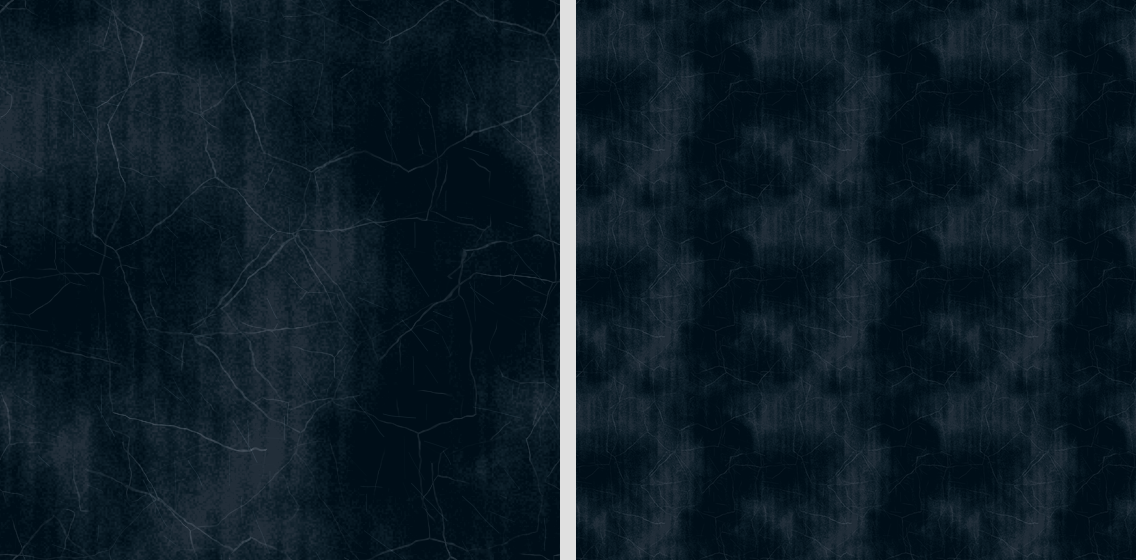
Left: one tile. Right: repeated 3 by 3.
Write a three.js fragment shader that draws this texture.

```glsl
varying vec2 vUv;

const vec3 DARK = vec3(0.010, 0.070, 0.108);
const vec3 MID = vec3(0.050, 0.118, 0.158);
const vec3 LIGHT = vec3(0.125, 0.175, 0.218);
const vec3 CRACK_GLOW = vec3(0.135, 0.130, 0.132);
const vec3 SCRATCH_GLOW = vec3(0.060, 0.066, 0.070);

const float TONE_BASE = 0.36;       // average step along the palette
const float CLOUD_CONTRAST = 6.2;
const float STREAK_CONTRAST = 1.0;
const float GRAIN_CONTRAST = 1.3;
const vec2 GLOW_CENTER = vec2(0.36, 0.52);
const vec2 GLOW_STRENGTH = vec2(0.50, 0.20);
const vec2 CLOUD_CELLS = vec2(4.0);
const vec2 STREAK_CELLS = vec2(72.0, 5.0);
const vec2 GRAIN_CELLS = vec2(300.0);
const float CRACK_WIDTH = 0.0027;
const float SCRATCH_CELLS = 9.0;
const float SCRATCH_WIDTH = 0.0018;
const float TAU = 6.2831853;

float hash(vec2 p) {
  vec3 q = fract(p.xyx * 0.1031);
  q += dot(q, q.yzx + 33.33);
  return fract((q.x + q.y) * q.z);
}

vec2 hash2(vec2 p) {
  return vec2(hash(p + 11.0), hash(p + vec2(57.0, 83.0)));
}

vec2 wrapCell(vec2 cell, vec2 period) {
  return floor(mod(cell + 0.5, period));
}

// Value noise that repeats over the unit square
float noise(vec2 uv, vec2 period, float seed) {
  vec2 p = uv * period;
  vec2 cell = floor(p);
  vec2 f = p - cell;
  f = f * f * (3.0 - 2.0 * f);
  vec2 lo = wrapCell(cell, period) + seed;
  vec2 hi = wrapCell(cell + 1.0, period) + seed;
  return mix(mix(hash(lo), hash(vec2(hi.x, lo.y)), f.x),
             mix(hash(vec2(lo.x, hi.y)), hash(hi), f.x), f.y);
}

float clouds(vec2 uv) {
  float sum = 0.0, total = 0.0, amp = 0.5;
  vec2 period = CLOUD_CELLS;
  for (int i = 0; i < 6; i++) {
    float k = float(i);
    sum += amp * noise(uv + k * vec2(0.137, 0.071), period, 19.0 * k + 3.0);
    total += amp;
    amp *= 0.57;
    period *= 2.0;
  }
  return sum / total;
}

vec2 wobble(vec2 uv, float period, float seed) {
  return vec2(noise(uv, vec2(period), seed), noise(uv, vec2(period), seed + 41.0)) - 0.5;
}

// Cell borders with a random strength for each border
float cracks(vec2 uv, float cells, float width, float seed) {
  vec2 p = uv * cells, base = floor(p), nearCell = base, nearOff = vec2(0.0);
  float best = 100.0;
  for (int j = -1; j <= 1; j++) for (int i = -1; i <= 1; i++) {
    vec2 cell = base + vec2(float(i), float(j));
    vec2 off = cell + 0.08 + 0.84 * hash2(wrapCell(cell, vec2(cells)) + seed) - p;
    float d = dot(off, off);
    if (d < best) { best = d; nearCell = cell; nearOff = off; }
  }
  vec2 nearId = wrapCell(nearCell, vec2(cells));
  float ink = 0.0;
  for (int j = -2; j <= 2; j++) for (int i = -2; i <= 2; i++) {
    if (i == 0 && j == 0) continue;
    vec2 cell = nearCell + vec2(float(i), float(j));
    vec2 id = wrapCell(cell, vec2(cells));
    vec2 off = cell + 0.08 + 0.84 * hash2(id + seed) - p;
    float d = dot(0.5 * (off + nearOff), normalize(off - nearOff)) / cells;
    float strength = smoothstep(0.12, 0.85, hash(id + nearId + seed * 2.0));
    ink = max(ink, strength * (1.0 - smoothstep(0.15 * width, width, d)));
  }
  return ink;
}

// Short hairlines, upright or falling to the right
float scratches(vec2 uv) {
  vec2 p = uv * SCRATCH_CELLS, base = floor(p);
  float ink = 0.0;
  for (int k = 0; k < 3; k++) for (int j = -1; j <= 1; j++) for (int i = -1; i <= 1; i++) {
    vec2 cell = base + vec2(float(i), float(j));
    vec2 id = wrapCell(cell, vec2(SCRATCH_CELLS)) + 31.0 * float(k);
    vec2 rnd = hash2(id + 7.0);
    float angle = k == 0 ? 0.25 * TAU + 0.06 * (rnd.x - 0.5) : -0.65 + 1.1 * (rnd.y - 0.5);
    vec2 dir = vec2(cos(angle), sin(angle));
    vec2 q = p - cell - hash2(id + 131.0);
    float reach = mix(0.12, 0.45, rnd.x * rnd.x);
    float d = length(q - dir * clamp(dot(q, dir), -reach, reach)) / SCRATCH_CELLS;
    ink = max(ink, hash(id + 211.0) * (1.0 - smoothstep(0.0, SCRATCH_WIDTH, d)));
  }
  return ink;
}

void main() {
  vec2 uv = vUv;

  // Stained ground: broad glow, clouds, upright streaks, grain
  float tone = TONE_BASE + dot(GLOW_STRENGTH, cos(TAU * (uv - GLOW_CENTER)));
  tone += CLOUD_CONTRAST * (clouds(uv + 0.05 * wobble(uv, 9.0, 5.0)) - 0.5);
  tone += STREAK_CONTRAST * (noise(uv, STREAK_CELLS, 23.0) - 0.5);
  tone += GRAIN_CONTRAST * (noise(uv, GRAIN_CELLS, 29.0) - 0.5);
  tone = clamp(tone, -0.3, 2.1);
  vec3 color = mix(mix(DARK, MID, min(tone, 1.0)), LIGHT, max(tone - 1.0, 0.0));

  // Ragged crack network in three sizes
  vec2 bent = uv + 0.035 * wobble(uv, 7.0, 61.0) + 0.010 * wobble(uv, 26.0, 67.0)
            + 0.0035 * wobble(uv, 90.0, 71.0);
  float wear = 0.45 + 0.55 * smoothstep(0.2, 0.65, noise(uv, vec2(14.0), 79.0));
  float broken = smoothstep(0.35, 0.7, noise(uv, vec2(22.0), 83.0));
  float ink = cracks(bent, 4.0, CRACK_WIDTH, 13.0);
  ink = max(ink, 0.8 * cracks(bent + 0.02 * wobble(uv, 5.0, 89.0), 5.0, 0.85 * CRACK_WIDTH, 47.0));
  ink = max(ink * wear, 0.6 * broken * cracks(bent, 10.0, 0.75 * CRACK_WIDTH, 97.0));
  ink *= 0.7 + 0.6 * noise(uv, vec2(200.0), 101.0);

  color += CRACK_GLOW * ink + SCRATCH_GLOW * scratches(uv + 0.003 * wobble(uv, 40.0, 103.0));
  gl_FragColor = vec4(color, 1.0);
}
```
========================================
WHAT TO PRODUCE =
Only the pictures may be dropped; print every record exactly as given.

RESULT =
Left: one tile. Right: repeated 3 by 3.
Write a three.js fragment shader that draws this texture.

```glsl
varying vec2 vUv;

const vec3 DARK = vec3(0.010, 0.070, 0.108);
const vec3 MID = vec3(0.050, 0.118, 0.158);
const vec3 LIGHT = vec3(0.125, 0.175, 0.218);
const vec3 CRACK_GLOW = vec3(0.135, 0.130, 0.132);
const vec3 SCRATCH_GLOW = vec3(0.060, 0.066, 0.070);

const float TONE_BASE = 0.36;       // average step along the palette
const float CLOUD_CONTRAST = 6.2;
const float STREAK_CONTRAST = 1.0;
const float GRAIN_CONTRAST = 1.3;
const vec2 GLOW_CENTER = vec2(0.36, 0.52);
const vec2 GLOW_STRENGTH = vec2(0.50, 0.20);
const vec2 CLOUD_CELLS = vec2(4.0);
const vec2 STREAK_CELLS = vec2(72.0, 5.0);
const vec2 GRAIN_CELLS = vec2(300.0);
const float CRACK_WIDTH = 0.0027;
const float SCRATCH_CELLS = 9.0;
const float SCRATCH_WIDTH = 0.0018;
const float TAU = 6.2831853;

float hash(vec2 p) {
  vec3 q = fract(p.xyx * 0.1031);
  q += dot(q, q.yzx + 33.33);
  return fract((q.x + q.y) * q.z);
}

vec2 hash2(vec2 p) {
  return vec2(hash(p + 11.0), hash(p + vec2(57.0, 83.0)));
}

vec2 wrapCell(vec2 cell, vec2 period) {
  return floor(mod(cell + 0.5, period));
}

// Value noise that repeats over the unit square
float noise(vec2 uv, vec2 period, float seed) {
  vec2 p = uv * period;
  vec2 cell = floor(p);
  vec2 f = p - cell;
  f = f * f * (3.0 - 2.0 * f);
  vec2 lo = wrapCell(cell, period) + seed;
  vec2 hi = wrapCell(cell + 1.0, period) + seed;
  return mix(mix(hash(lo), hash(vec2(hi.x, lo.y)), f.x),
             mix(hash(vec2(lo.x, hi.y)), hash(hi), f.x), f.y);
}

float clouds(vec2 uv) {
  float sum = 0.0, total = 0.0, amp = 0.5;
  vec2 period = CLOUD_CELLS;
  for (int i = 0; i < 6; i++) {
    float k = float(i);
    sum += amp * noise(uv + k * vec2(0.137, 0.071), period, 19.0 * k + 3.0);
    total += amp;
    amp *= 0.57;
    period *= 2.0;
  }
  return sum / total;
}

vec2 wobble(vec2 uv, float period, float seed) {
  return vec2(noise(uv, vec2(period), seed), noise(uv, vec2(period), seed + 41.0)) - 0.5;
}

// Cell borders with a random strength for each border
float cracks(vec2 uv, float cells, float width, float seed) {
  vec2 p = uv * cells, base = floor(p), nearCell = base, nearOff = vec2(0.0);
  float best = 100.0;
  for (int j = -1; j <= 1; j++) for (int i = -1; i <= 1; i++) {
    vec2 cell = base + vec2(float(i), float(j));
    vec2 off = cell + 0.08 + 0.84 * hash2(wrapCell(cell, vec2(cells)) + seed) - p;
    float d = dot(off, off);
    if (d < best) { best = d; nearCell = cell; nearOff = off; }
  }
  vec2 nearId = wrapCell(nearCell, vec2(cells));
  float ink = 0.0;
  for (int j = -2; j <= 2; j++) for (int i = -2; i <= 2; i++) {
    if (i == 0 && j == 0) continue;
    vec2 cell = nearCell + vec2(float(i), float(j));
    vec2 id = wrapCell(cell, vec2(cells));
    vec2 off = cell + 0.08 + 0.84 * hash2(id + seed) - p;
    float d = dot(0.5 * (off + nearOff), normalize(off - nearOff)) / cells;
    float strength = smoothstep(0.12, 0.85, hash(id + nearId + seed * 2.0));
    ink = max(ink, strength * (1.0 - smoothstep(0.15 * width, width, d)));
  }
  return ink;
}

// Short hairlines, upright or falling to the right
float scratches(vec2 uv) {
  vec2 p = uv * SCRATCH_CELLS, base = floor(p);
  float ink = 0.0;
  for (int k = 0; k < 3; k++) for (int j = -1; j <= 1; j++) for (int i = -1; i <= 1; i++) {
    vec2 cell = base + vec2(float(i), float(j));
    vec2 id = wrapCell(cell, vec2(SCRATCH_CELLS)) + 31.0 * float(k);
    vec2 rnd = hash2(id + 7.0);
    float angle = k == 0 ? 0.25 * TAU + 0.06 * (rnd.x - 0.5) : -0.65 + 1.1 * (rnd.y - 0.5);
    vec2 dir = vec2(cos(angle), sin(angle));
    vec2 q = p - cell - hash2(id + 131.0);
    float reach = mix(0.12, 0.45, rnd.x * rnd.x);
    float d = length(q - dir * clamp(dot(q, dir), -reach, reach)) / SCRATCH_CELLS;
    ink = max(ink, hash(id + 211.0) * (1.0 - smoothstep(0.0, SCRATCH_WIDTH, d)));
  }
  return ink;
}

void main() {
  vec2 uv = vUv;

  // Stained ground: broad glow, clouds, upright streaks, grain
  float tone = TONE_BASE + dot(GLOW_STRENGTH, cos(TAU * (uv - GLOW_CENTER)));
  tone += CLOUD_CONTRAST * (clouds(uv + 0.05 * wobble(uv, 9.0, 5.0)) - 0.5);
  tone += STREAK_CONTRAST * (noise(uv, STREAK_CELLS, 23.0) - 0.5);
  tone += GRAIN_CONTRAST * (noise(uv, GRAIN_CELLS, 29.0) - 0.5);
  tone = clamp(tone, -0.3, 2.1);
  vec3 color = mix(mix(DARK, MID, min(tone, 1.0)), LIGHT, max(tone - 1.0, 0.0));

  // Ragged crack network in three sizes
  vec2 bent = uv + 0.035 * wobble(uv, 7.0, 61.0) + 0.010 * wobble(uv, 26.0, 67.0)
            + 0.0035 * wobble(uv, 90.0, 71.0);
  float wear = 0.45 + 0.55 * smoothstep(0.2, 0.65, noise(uv, vec2(14.0), 79.0));
  float broken = smoothstep(0.35, 0.7, noise(uv, vec2(22.0), 83.0));
  float ink = cracks(bent, 4.0, CRACK_WIDTH, 13.0);
  ink = max(ink, 0.8 * cracks(bent + 0.02 * wobble(uv, 5.0, 89.0), 5.0, 0.85 * CRACK_WIDTH, 47.0));
  ink = max(ink * wear, 0.6 * broken * cracks(bent, 10.0, 0.75 * CRACK_WIDTH, 97.0));
  ink *= 0.7 + 0.6 * noise(uv, vec2(200.0), 101.0);

  color += CRACK_GLOW * ink + SCRATCH_GLOW * scratches(uv + 0.003 * wobble(uv, 40.0, 103.0));
  gl_FragColor = vec4(color, 1.0);
}
```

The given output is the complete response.